If you feel you need to get in better shape before making your first attempt at a 14er, here are some Palisade Recreation outings and classes that will help you to get in better shape, building up leg and core strength as well as lung capacity.

Join us on Mondays at 7:30 a.m. for a hike on one of the Grand Valley’s many trails.  The group will meet at Palisade Town Hall and take a shuttle to the trail head.  Hikes are $4 per person, and do not require pre-registration, although recommended to guarantee a seat on the bus. On July 28, we’ll take on the Lost Lake Trail, a 2.5 mile moderate-strenuous hike on the Grand Mesa. August 4, we’ll try the Wrangler Loop, a 4.5 mile moderate hike along a section of the Kokopeli trail system. August 11 will take us to Leftover Lane, a 4 mile moderate loop in Grand Junction on the lunch loop trails, and on August 18, we’ll try out Devil’s Canyon Pot Holes, a 3 mile hike in Fruita. It’s perfect to practice large steps down and over boulders. The Morrow Point Boat Tour is planned for Friday, August 8, when you can join Palisade Rec for a journey to the Black Canyon of the Gunnison. The tour will include a hike down into the canyon and an interpretive boat tour of the Black Canyon. Registration is $32, and there are only a few spaces left, grab them before they are gone.

Try one of Palisade Rec’s fitness classes, they’re perfect for building balance,  enhancing flexibility, and building a stronger core.
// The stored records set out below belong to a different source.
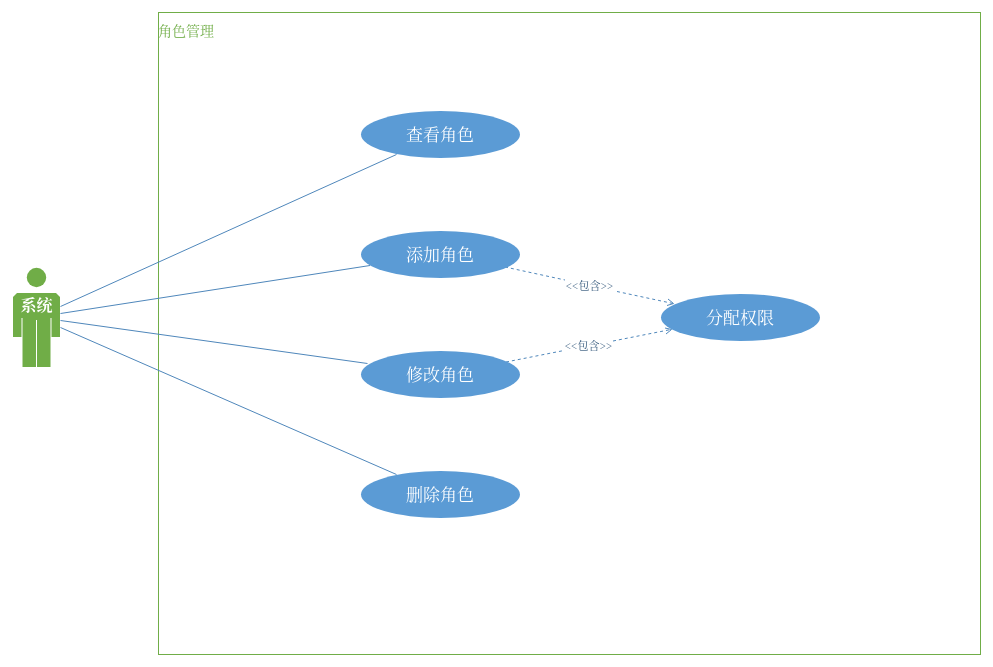
<!DOCTYPE html>
<html lang="zh-CN">
<head>
<meta charset="utf-8">
<title>角色管理</title>
<style>
:root {
  --green: #70ad47;
  --blue: #5b9bd5;
  --line: #4f87bb;
  --label: #365a7d;
  --paper: #fff;
}
* { box-sizing: border-box; margin: 0; padding: 0; }
html, body { width: 993px; height: 667px; overflow: hidden; background: var(--paper); }
body { font-family: "Noto Serif CJK SC", "Noto Serif", serif; font-weight: 300; }
.diagram { position: relative; width: 993px; height: 667px; overflow: hidden; }
.boundary {
  position: absolute; left: 158px; top: 12px; width: 823px; height: 643px;
  border: 1px solid var(--green);
}
.boundary h1 {
  position: absolute; left: -1px; top: 7px;
  font-size: 14px; line-height: 20px; font-weight: 300; color: var(--green); white-space: nowrap;
}
.connectors { position: absolute; left: 0; top: 0; }
.association { stroke: var(--line); stroke-width: 1; }
.include { stroke: var(--line); stroke-width: 1; stroke-dasharray: 3 3; }
.arrowhead { fill: none; stroke: var(--line); stroke-width: 1; }
.use-case {
  position: absolute; width: 159px; height: 47px; padding: 0 1px 2px 0; border-radius: 50%;
  display: flex; align-items: center; justify-content: center;
  background: var(--blue); color: var(--paper); font-size: 17px; line-height: 24px; white-space: nowrap;
}
.view { left: 361px; top: 111px; }
.add { left: 361px; top: 231px; }
.edit { left: 361px; top: 351px; }
.remove { left: 361px; top: 471px; }
.assign { left: 661px; top: 294px; }
.stereotype {
  position: absolute; width: 53px; height: 16px;
  display: flex; justify-content: center;
  font-size: 11px; line-height: 16px; font-weight: 400; color: var(--label); white-space: nowrap;
}
.stereotype-add { left: 563px; top: 277px; }
.stereotype-edit { left: 562px; top: 337px; }
.actor { position: absolute; left: 13px; top: 267px; width: 47px; height: 100px; }
.actor svg { position: absolute; left: 0; top: 0; fill: var(--green); }
.actor-name {
  position: absolute; left: 0; top: 27px; width: 47px; text-align: center;
  font-size: 16px; line-height: 22px; font-weight: 600; color: var(--paper); white-space: nowrap;
}
</style>
</head>
<body>
<main class="diagram">
  <section class="boundary"><h1>角色管理</h1></section>

  <svg class="connectors" width="993" height="667" viewBox="0 0 993 667" aria-hidden="true">
    <g class="association">
      <line x1="60.5" y1="306.5" x2="396.5" y2="154.5"/>
      <line x1="60.5" y1="313.5" x2="370" y2="265.5"/>
      <line x1="60.5" y1="320.5" x2="367.5" y2="363.5"/>
      <line x1="60.5" y1="327.5" x2="396.5" y2="474.5"/>
    </g>
    <g class="include">
      <line x1="505" y1="267" x2="565" y2="280"/>
      <line x1="617" y1="291.5" x2="673" y2="303.5"/>
      <line x1="506" y1="362" x2="564" y2="350.5"/>
      <line x1="613" y1="341" x2="671" y2="329.5"/>
    </g>
    <g class="arrowhead">
      <polyline points="668,299 673.5,303.5 667,305.5"/>
      <polyline points="665,328 671.5,329.5 666,334"/>
    </g>
  </svg>

  <div class="actor">
    <svg width="47" height="100" viewBox="0 0 47 100" aria-hidden="true">
      <circle cx="23.5" cy="10.5" r="9.7"/>
      <path d="M4 26H43L47 30V70H38.5V51H37.5V100H24V53H23V100H9.5V51H8.5V70H0V30Z"/>
    </svg>
    <span class="actor-name">系统</span>
  </div>

  <div class="use-case view">查看角色</div>
  <div class="use-case add">添加角色</div>
  <div class="use-case edit">修改角色</div>
  <div class="use-case remove">删除角色</div>
  <div class="use-case assign">分配权限</div>

  <span class="stereotype stereotype-add">&lt;&lt;包含&gt;&gt;</span>
  <span class="stereotype stereotype-edit">&lt;&lt;包含&gt;&gt;</span>
</main>
</body>
</html>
All classes are held in the Community Center; Core Strength is held on Mondays at 5:30 p.m. and Wednesdays at 9 a.m. Yoga classes meet on Tuesdays and Thursdays at 6 p.m. and Weights for Life meets on Thursdays at 10 a.m. Join us!